**Supplied material**
=======
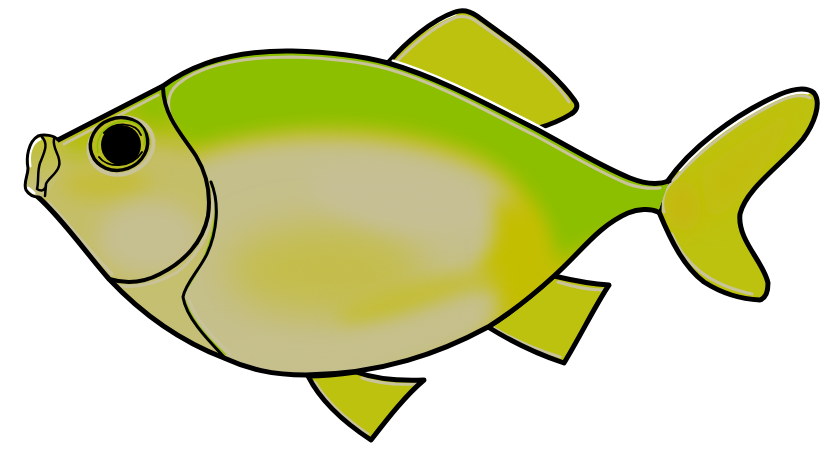
<!DOCTYPE html>
<html lang="en">
<head>
<meta charset="utf-8">
<title>Green and yellow fish</title>
<style>
:root {
  --paper: #ffffff;
  --ink: #000000;
  --green: #8bbf00;
  --yellow: #c4be02;
  --fin: #bdc20f;
  --tail-shade: #c2bd0c;
  --sand: #c5bf8c;
  --sand-warm: #c4bd4c;
  --rim: #c9c39c;
}
html, body { margin: 0; background: var(--paper); overflow: hidden; }
svg { display: block; width: 821px; height: 452px; }
.fin { fill: var(--fin); }
.rim { fill: none; stroke: var(--rim); stroke-linecap: round; stroke-linejoin: round; stroke-width: 3; }
.glint { fill: none; stroke: var(--paper); stroke-width: 3; stroke-linecap: round; }
.ink { fill: none; stroke: var(--ink); stroke-width: 5; stroke-linecap: round; stroke-linejoin: round; }
.thin { stroke-width: 3; }
.lime { fill: none; stroke: var(--green); stroke-width: 1.5; }
</style>
</head>
<body>
<svg viewBox="0 0 821 452" role="img" aria-label="Cartoon fish with a green back, sandy belly and yellow fins, facing left">
  <defs>
    <path id="body" d="M58 140L163 86C190 66 230 50 292 51C330 52 362 56 388 63C440 78 490 106 536 129C568 146 600 166 630 178C645 184 658 185 669 181L658 212C650 208 638 209 628 213C598 226 580 253 554 276C532 296 512 312 488 327C440 353 382 374 306 375C272 375 248 369 224 358C180 341 140 312 109 279C86 253 62 218 37 196Z"/>
    <path id="flank" d="M163 88C190 66 230 50 292 51C330 52 362 56 388 63C440 78 490 106 536 129C568 146 600 166 630 178C645 184 658 185 669 181L658 212C650 208 638 209 628 213C598 226 580 253 554 276C532 296 512 312 488 327C440 353 382 374 306 375C272 375 248 369 224 358C205 336 188 318 183 299C184 284 216 254 217 214C217 200 213 190 208 180C201 155 168 122 163 88Z"/>
    <path id="cheek" d="M163 88C164 118 184 137 196 156C207 174 211 194 208 216C203 242 184 262 160 274C143 283 126 284 109 279C86 253 62 218 37 196L58 140Z"/>
    <path id="tail" d="M667 182C690 148 735 115 774 97C790 89 806 86 814 93C822 103 814 124 803 139C783 164 746 188 740 214C737 240 764 262 768 283C768 292 766 298 760 300C738 299 718 291 704 282C684 267 671 241 659 212C659 200 660 190 667 182Z"/>
    <path id="dorsal" d="M388 63C406 42 432 20 455 12C463 9 470 11 477 16L506 37C532 56 560 80 575 101C579 106 576 111 571 114C560 121 549 125 536 129C490 106 440 78 388 63Z"/>
    <path id="anal" d="M488 327C512 312 532 296 554 276C571 280 590 284 609 285C596 304 581 335 564 363C537 354 512 342 488 327Z"/>
    <path id="pelvic" d="M308 376C324 376 342 374 356 372C376 379 401 381 424 380C406 395 388 418 371 440C345 423 321 402 308 376Z"/>
    <path id="mouth" d="M58 140C54 135 44 134 38 136C28 142 26 158 28 168C28 176 23 183 26 190C29 195 33 197 39 197L47 193L60 175Z"/>
    <clipPath id="flank-clip"><use href="#flank"/></clipPath>
    <clipPath id="cheek-clip"><use href="#cheek"/></clipPath>
    <clipPath id="tail-clip"><use href="#tail"/></clipPath>
    <filter id="soft" x="-30%" y="-40%" width="160%" height="180%"><feGaussianBlur stdDeviation="10"/></filter>
    <filter id="softer" x="-40%" y="-50%" width="180%" height="200%"><feGaussianBlur stdDeviation="20"/></filter>
    <linearGradient id="throat" x1="0" y1="0" x2="0.3" y2="1">
      <stop offset="0" stop-color="#c4be50"/>
      <stop offset="1" stop-color="#c5bf7c"/>
    </linearGradient>
    <linearGradient id="lip" x1="0" y1="0" x2="0" y2="1">
      <stop offset="0" stop-color="#bfc02c"/>
      <stop offset="1" stop-color="#c6bf84"/>
    </linearGradient>
  </defs>

  <g id="fins">
    <use href="#dorsal" class="fin"/>
    <path class="glint" d="M392 58C408 41 432 22 455 14"/>
    <path class="rim" d="M398 60C416 42 438 24 457 17C466 15 474 19 480 24L508 44C534 63 556 82 569 102"/>
    <use href="#dorsal" class="ink"/>
    <use href="#anal" class="fin"/>
    <path class="rim" d="M558 282C574 287 588 290 603 290M494 328C516 341 540 351 560 357"/>
    <use href="#anal" class="ink"/>
    <use href="#pelvic" class="fin"/>
    <path class="rim" d="M315 382C328 404 348 420 368 434M362 378C380 384 400 385 416 384"/>
    <use href="#pelvic" class="ink"/>
  </g>

  <g id="tail-fin">
    <use href="#tail" class="fin"/>
    <g clip-path="url(#tail-clip)">
      <ellipse cx="683" cy="206" rx="18" ry="26" fill="#c6b80c" filter="url(#soft)"/>
      <path d="M700 170L805 100L750 190L710 225Z" fill="var(--tail-shade)" filter="url(#soft)"/>
    </g>
    <path class="glint" d="M680 170C705 141 743 115 777 99C790 93 800 91 808 93"/>
    <path class="rim" d="M664 212C660 198 666 186 676 178C702 148 742 119 778 102C792 95 804 94 810 98M672 234C684 262 706 284 752 294"/>
    <use href="#tail" class="ink"/>
  </g>

  <use href="#body" fill="url(#throat)"/>

  <g id="flank-colour" clip-path="url(#flank-clip)">
    <use href="#flank" fill="var(--yellow)"/>
    <path d="M140 20H560L700 150V240H600L556 262C548 210 520 170 460 148C380 118 280 125 192 148L140 120Z" fill="var(--green)" filter="url(#soft)"/>
    <path d="M180 165C250 130 390 124 480 168C532 194 520 240 478 272C500 286 510 306 470 345L330 400L200 380L160 300Z" fill="var(--sand)" filter="url(#soft)"/>
    <path d="M484 200C522 198 548 218 540 262C526 286 500 286 478 276C496 252 502 228 484 200Z" fill="var(--yellow)" filter="url(#soft)"/>
    <ellipse cx="325" cy="270" rx="100" ry="46" fill="var(--sand-warm)" filter="url(#softer)"/>
    <path d="M340 310C390 290 440 270 500 270L490 288C440 300 390 324 340 325Z" fill="#c4be32" filter="url(#soft)"/>
    <ellipse cx="400" cy="198" rx="92" ry="32" fill="#c6bf94" transform="rotate(10 400 198)" filter="url(#soft)"/>
    <path d="M225 380C330 378 420 356 500 312L470 300C400 335 300 350 210 330Z" fill="#c6c08c" filter="url(#soft)"/>
  </g>

  <g id="cheek-colour" clip-path="url(#cheek-clip)">
    <use href="#cheek" fill="#c5be68"/>
    <path d="M50 130L170 70L200 150L160 140L110 150L70 160Z" fill="#b6be08" filter="url(#soft)"/>
    <path d="M120 105L164 82L176 124L150 122Z" fill="var(--green)" filter="url(#soft)"/>
    <ellipse cx="106" cy="184" rx="46" ry="15" fill="#c5bd34" filter="url(#soft)"/>
    <ellipse cx="150" cy="238" rx="52" ry="38" fill="#c6bf90" filter="url(#soft)"/>
  </g>

  <g id="highlights">
    <path class="rim" d="M174 125C166 108 166 94 178 84C200 66 240 57 292 57C330 58 362 62 388 69C440 84 488 112 534 135C566 152 598 172 628 184C640 188 650 189 660 188"/>
    <path class="glint" d="M62 134L160 83M393 61C440 75 490 102 536 125C568 142 600 162 628 174"/>
    <path class="rim" d="M64 144L158 95M48 202C68 222 88 250 112 274M213 186C215 220 206 250 176 273C158 283 140 288 120 286M190 301C194 318 212 336 230 354"/>
    <path class="glint" d="M42 202C60 218 82 247 102 271"/>
    <path class="lime" d="M212 182C221 212 212 250 188 287M185 300C191 320 207 338 226 355"/>
  </g>

  <g id="body-lines">
    <path class="ink" d="M58 140L163 86C190 66 230 50 292 51C330 52 362 56 388 63C440 78 490 106 536 129C568 146 600 166 630 178C645 184 658 185 669 181"/>
    <path class="ink" d="M658 212C650 208 638 209 628 213C598 226 580 253 554 276C532 296 512 312 488 327C440 353 382 374 306 375C272 375 248 369 224 358C180 341 140 312 109 279C86 253 62 218 37 196"/>
    <path class="ink" style="stroke-width:4" d="M163 88C164 118 184 137 196 156C207 174 211 194 208 216C203 242 184 262 160 274C143 283 126 284 109 279"/>
    <path class="ink thin" d="M211 182C220 204 217 232 207 254C200 269 185 284 183 297C186 317 206 338 224 357"/>
  </g>

  <g id="lips">
    <use href="#mouth" fill="url(#lip)"/>
    <path class="glint" d="M30 166C28 152 32 142 40 139M28 188L34 193"/>
    <path class="ink thin" d="M58 140C54 135 44 134 38 136C28 142 26 158 28 168C28 176 23 183 26 190C29 195 33 197 39 197"/>
    <path class="ink thin" style="stroke-width:2.5" d="M42 137C49 144 44 153 40 163C37 172 39 182 37 189C42 192 46 190 46 184C48 178 57 174 59 166C62 156 52 150 54 139M46 185L45 196"/>
  </g>

  <g id="eye">
    <ellipse cx="121" cy="146" rx="33" ry="28" fill="none" stroke="var(--rim)" stroke-width="4" transform="rotate(-20 121 146)"/>
    <ellipse cx="119" cy="144" rx="29" ry="26" fill="#b9bd20" stroke="var(--ink)" stroke-width="3.5" transform="rotate(-20 119 144)"/>
    <path class="lime" d="M98 153C94 134 109 121 127 121C141 122 147 133 144 145"/>
    <path class="ink" style="stroke-width:2" d="M99 157C107 168 131 169 142 152"/>
    <ellipse cx="121" cy="145" rx="20" ry="20"/>
    <path class="ink" style="stroke-width:2" d="M104 133C114 121 136 122 141 135"/>
  </g>
</svg>
</body>
</html>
=======
**Work to complete**
When a line in the material above holds the word "height", copy that line.

**Answer box**
svg { display: block; width: 821px; height: 452px; }
    <filter id="soft" x="-30%" y="-40%" width="160%" height="180%"><feGaussianBlur stdDeviation="10"/></filter>
    <filter id="softer" x="-40%" y="-50%" width="180%" height="200%"><feGaussianBlur stdDeviation="20"/></filter>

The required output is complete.